On September 17, 2009, an 87-year-old female nursing home patient began having loose stools. Over the next two months, the patient continued to suffer from C.diff diarrhea, which the nursing home failed timely to diagnose. The nursing home improperly administered Imodium to the patient in response to her diarrhea.
During the time of care, the patient was also a high fall risk based on her history of falls, unsteady gait, muscle weakness, use of assistive devices, diuretic medications, cardiovascular medication, and her C.diff diarrhea. On November 4, 2009, without assistance from the nursing home’s staff, the patient rose from her bed and walked to the bathroom, likely to exercise self-help for her chronic diarrhea. The patient had not been provided by the nursing home with a fall alarm in bed as her medical condition and safety required. The patient sustained a fall in the bathroom doorway. She immediately complained of right shoulder and left leg pain. The patient was assisted back to bed by the nursing home staff, and the patient’s family and treating physician were notified.

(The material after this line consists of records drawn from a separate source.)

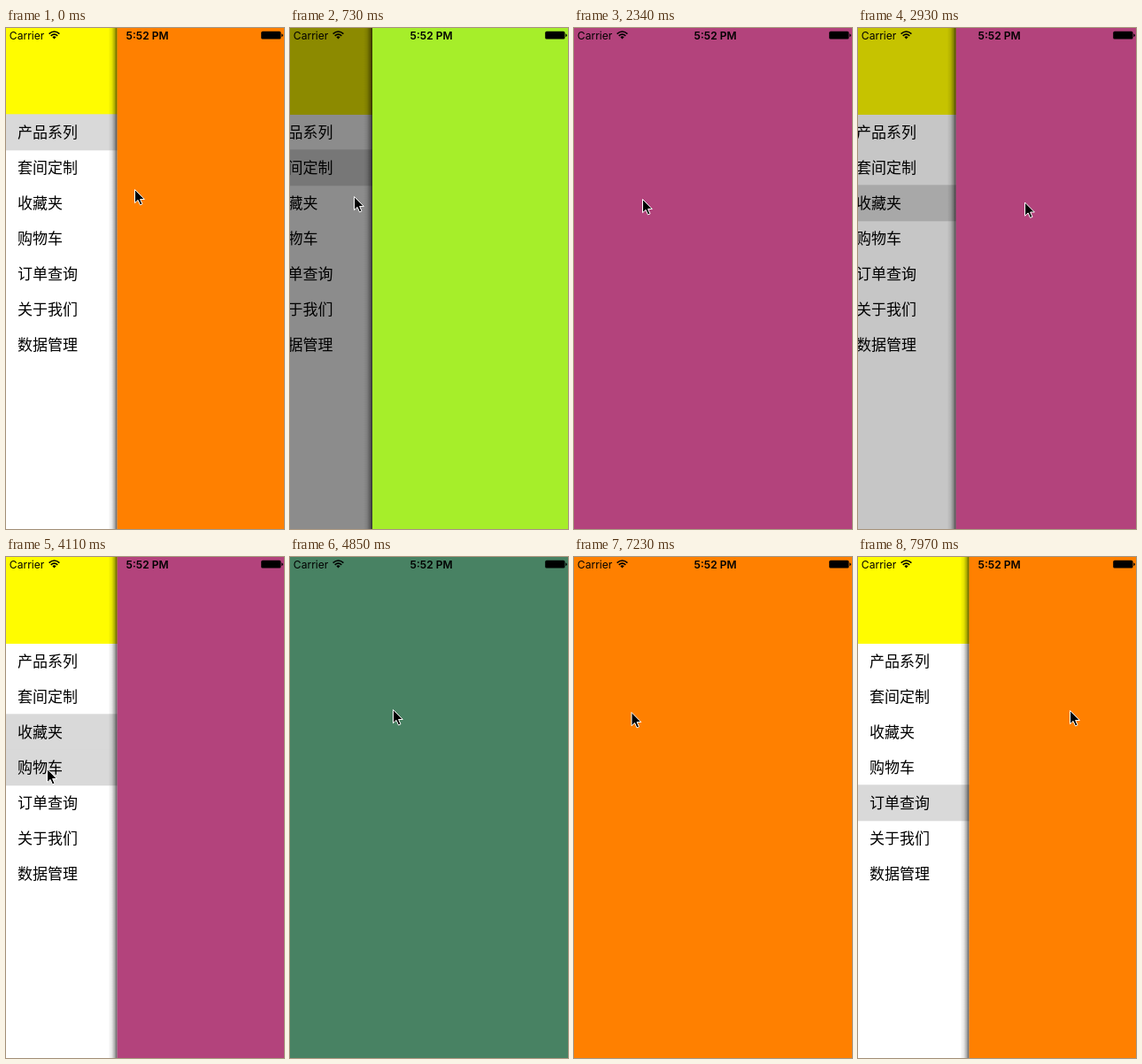
Animation, 314 px wide and 566 px high, one loop 8000 ms. Source, as an HTML page:

```html
<!DOCTYPE html>
<html lang="zh-CN">
<head>
<meta charset="utf-8">
<title>Drawer menu</title>
<style>
  html, body { margin: 0; width: 100%; height: 100%; overflow: hidden; background: #000; }
  svg { display: block; width: 100vw; height: 100vh; }
  .row { font: 17px "Noto Sans CJK SC", "Noto Sans CJK", sans-serif; }
  .status { font: 12.1px Inter, sans-serif; }
  .time { font-weight: 600; text-anchor: middle; }
</style>
</head>
<body>
<svg viewBox="0 0 314 566" xmlns="http://www.w3.org/2000/svg">
  <defs>
    <linearGradient id="shade">
      <stop offset="0" stop-opacity="0"/>
      <stop offset=".4" stop-opacity=".1"/>
      <stop offset=".75" stop-opacity=".35"/>
      <stop offset="1" stop-opacity=".68"/>
    </linearGradient>
  </defs>
  <rect width="314" height="566"/>
  <g id="menu">
    <rect width="126" height="566" fill="#fff"/>
    <rect width="126" height="98" fill="#fffc00"/>
    <g id="rows"></g>
  </g>
  <g id="page">
    <rect x="-10" width="10" height="566" fill="url(#shade)"/>
    <rect id="paper" width="314" height="566"/>
  </g>
  <g id="statusBar">
    <text class="status" x="3.8" y="12.6">Carrier</text>
    <g fill="none" stroke="#000" stroke-width="1.6">
      <path d="M48.6 6.6Q54.5 1.4 60.4 6.6M50.7 8.8Q54.5 5.5 58.3 8.8"/>
      <path d="M52.4 10.2Q54.5 8.4 56.6 10.2L54.5 12.4Z" fill="#000" stroke="none"/>
    </g>
    <text class="status time" x="159.6" y="12.6">5:52 PM</text>
    <rect x="288.2" y="3.8" width="22.3" height="8.8" rx="1.6"/>
    <path d="M311.3 6.6Q312.8 6.8 312.8 8.3T311.3 10Z"/>
  </g>
  <path id="cursor" d="M0 0V15.2L3.6 11.9L6 17.4L8.5 16.3L6.1 11H10.8Z" stroke="#fff" stroke-linejoin="round"/>
</svg>
<script>
const LOOP = 8000, STEP = 147.6, LEAD = 25, OPEN = 314 * .4, SLIDE = 3;
const labels = ["产品系列", "套间定制", "收藏夹", "购物车", "订单查询", "关于我们", "数据管理"];

// Every round: tap a row, the drawer shuts on a new page, then a drag pulls it open.
// press and drag are steps; tap, grab and release are pointer positions.
const rounds = [
  { press: -9, row: 0, colour: "#ff8000", tap: [46, 118], drag: -3, grab: [60, 182], release: [145, 182] },
  { press: 4, row: 1, colour: "#a6ee2a", tap: [48, 159], drag: 7, grab: [72, 190], release: [198, 193] },
  { press: 12, row: 2, colour: "#b3437c", tap: [44, 193], drag: 18, grab: [77, 193], release: [203, 197] },
  { press: 28, row: 3, colour: "#488263", tap: [46, 239], drag: 34, grab: [116, 172], release: [240, 222] },
  { press: 42, row: 4, colour: "#ff8000", tap: [62, 276], drag: 51, grab: [64.5, 175], release: [239, 173] }
];

const $ = id => document.getElementById(id);
const clamp = k => Math.min(1, Math.max(0, k));
const easeInOut = k => k * k * (3 - 2 * k);
const easeOut = k => 1 - (1 - k) ** 1.94;

// The pointer rests between strokes and takes at most four steps back to the menu.
const stops = rounds.flatMap(({ press, drag, tap, grab, release }, i) => {
  const next = rounds[i + 1];
  const leave = next ? Math.max(drag + SLIDE, next.press - 5) : LOOP;
  return [
    { at: press - 1, pos: tap }, { at: press, pos: tap },
    { at: drag - 2, pos: grab }, { at: drag, pos: grab },
    { at: drag + SLIDE, pos: release }, { at: leave, pos: release }
  ];
});

function pointerAt(step) {
  const next = stops.findIndex(stop => stop.at > step);
  const a = stops[next - 1], b = stops[next];
  const k = easeOut((step - a.at) / (b.at - a.at));
  return a.pos.map((v, i) => v + (b.pos[i] - v) * k);
}

function opennessAt(step, { press, drag }) {
  const closed = easeInOut(clamp((step - press) / SLIDE));
  const pulled = easeOut(clamp((step - drag) / SLIDE));
  return Math.max(1 - closed, pulled);
}

$("rows").innerHTML = labels.map((label, i) =>
  `<rect class="mark" y="${97.3 + 40 * i}" width="126" height="41" fill="#d9d9d9"/>`).join("") +
  labels.map((label, i) => `<text class="row" x="13" y="${124 + 40 * i}">${label}</text>`).join("");
const marks = document.querySelectorAll(".mark");

function draw(ms) {
  const step = Math.floor((ms % LOOP + LEAD) / STEP);
  const current = rounds.filter(round => round.press < step).pop();
  const pressed = rounds.find(round => round.press === step) || current;
  const openness = opennessAt(step, current);
  const edge = OPEN * openness;
  const [x, y] = pointerAt(step);

  marks.forEach((mark, i) => {
    const lit = i === current.row || i === pressed.row;
    mark.setAttribute("visibility", lit ? "visible" : "hidden");
  });
  $("menu").setAttribute("transform", `translate(${edge - OPEN})`);
  $("menu").setAttribute("opacity", openness ** 2);
  $("page").setAttribute("transform", `translate(${edge})`);
  $("paper").setAttribute("fill", current.colour);
  $("cursor").setAttribute("transform", `translate(${x + .5} ${y + .5})`);
}

const start = performance.now();
function tick() {
  draw(performance.now() - start);
  requestAnimationFrame(tick);
}
tick();
</script>
</body>
</html>
```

The patient complained of pain from the fall and advised a CNA she needed to be taken to the emergency room. When the ambulance arrived, the patient was yelling in pain. Her left leg and right shoulder were obviously deformed with swelling and bruising. On examination at the hospital, x-rays revealed fractures of the left proximal tibia and right humeral neck. The patient was placed in a sling for the right arm fracture and a long cast for the left leg fracture. The patient was not a surgical candidate due to her age and activity level, and the orthopedist advised the patient’s family that she would have a prolonged period of immobility. On November 9, 2009, the patient was readmitted to the care of the nursing home and its physician. As a result of the fracture and the patient’s ongoing C.diff diarrhea, she was dependent on staff for all ADLs. The patient’s orthopedist shortly thereafter noted that her leg cast was “soaked with urine.” The cast was removed and replaced with a new cast. The patient’s orthopedist ordered gentle range of motion therapy. On November 21, 2009, the patient was finally tested for and diagnosed with C.diff. The nursing home facility and treating physician did not timely or properly treat the patient for C.diff, and the patient continued to receive Imodium.
On November 27, 2009, the patient was documented as being very confused and disoriented to place, time, and situation. After the nursing home staff found the patient “turned sideways and hanging off the bed x3,” she was finally provided with a bed alarm for safety. On December 10, 2009, the patient’s orthopedist noted her fractures were not healing. On January 7, 2010, the orthopedist documented continued non-union of the fractures, as well as pressure ulcers caused by the leg cast. The patient continued to deteriorate from the combined effects of the fractures and C.diff. The patient’s health continued to decline, and she died on April 2, 2010.
The family contacted us to pursue claims against the nursing home for failing to provide proper care for C. diff and fall prevention. We were able to obtain a generous award for the patient’s family through settlement, which is confidential at the nursing home’s request.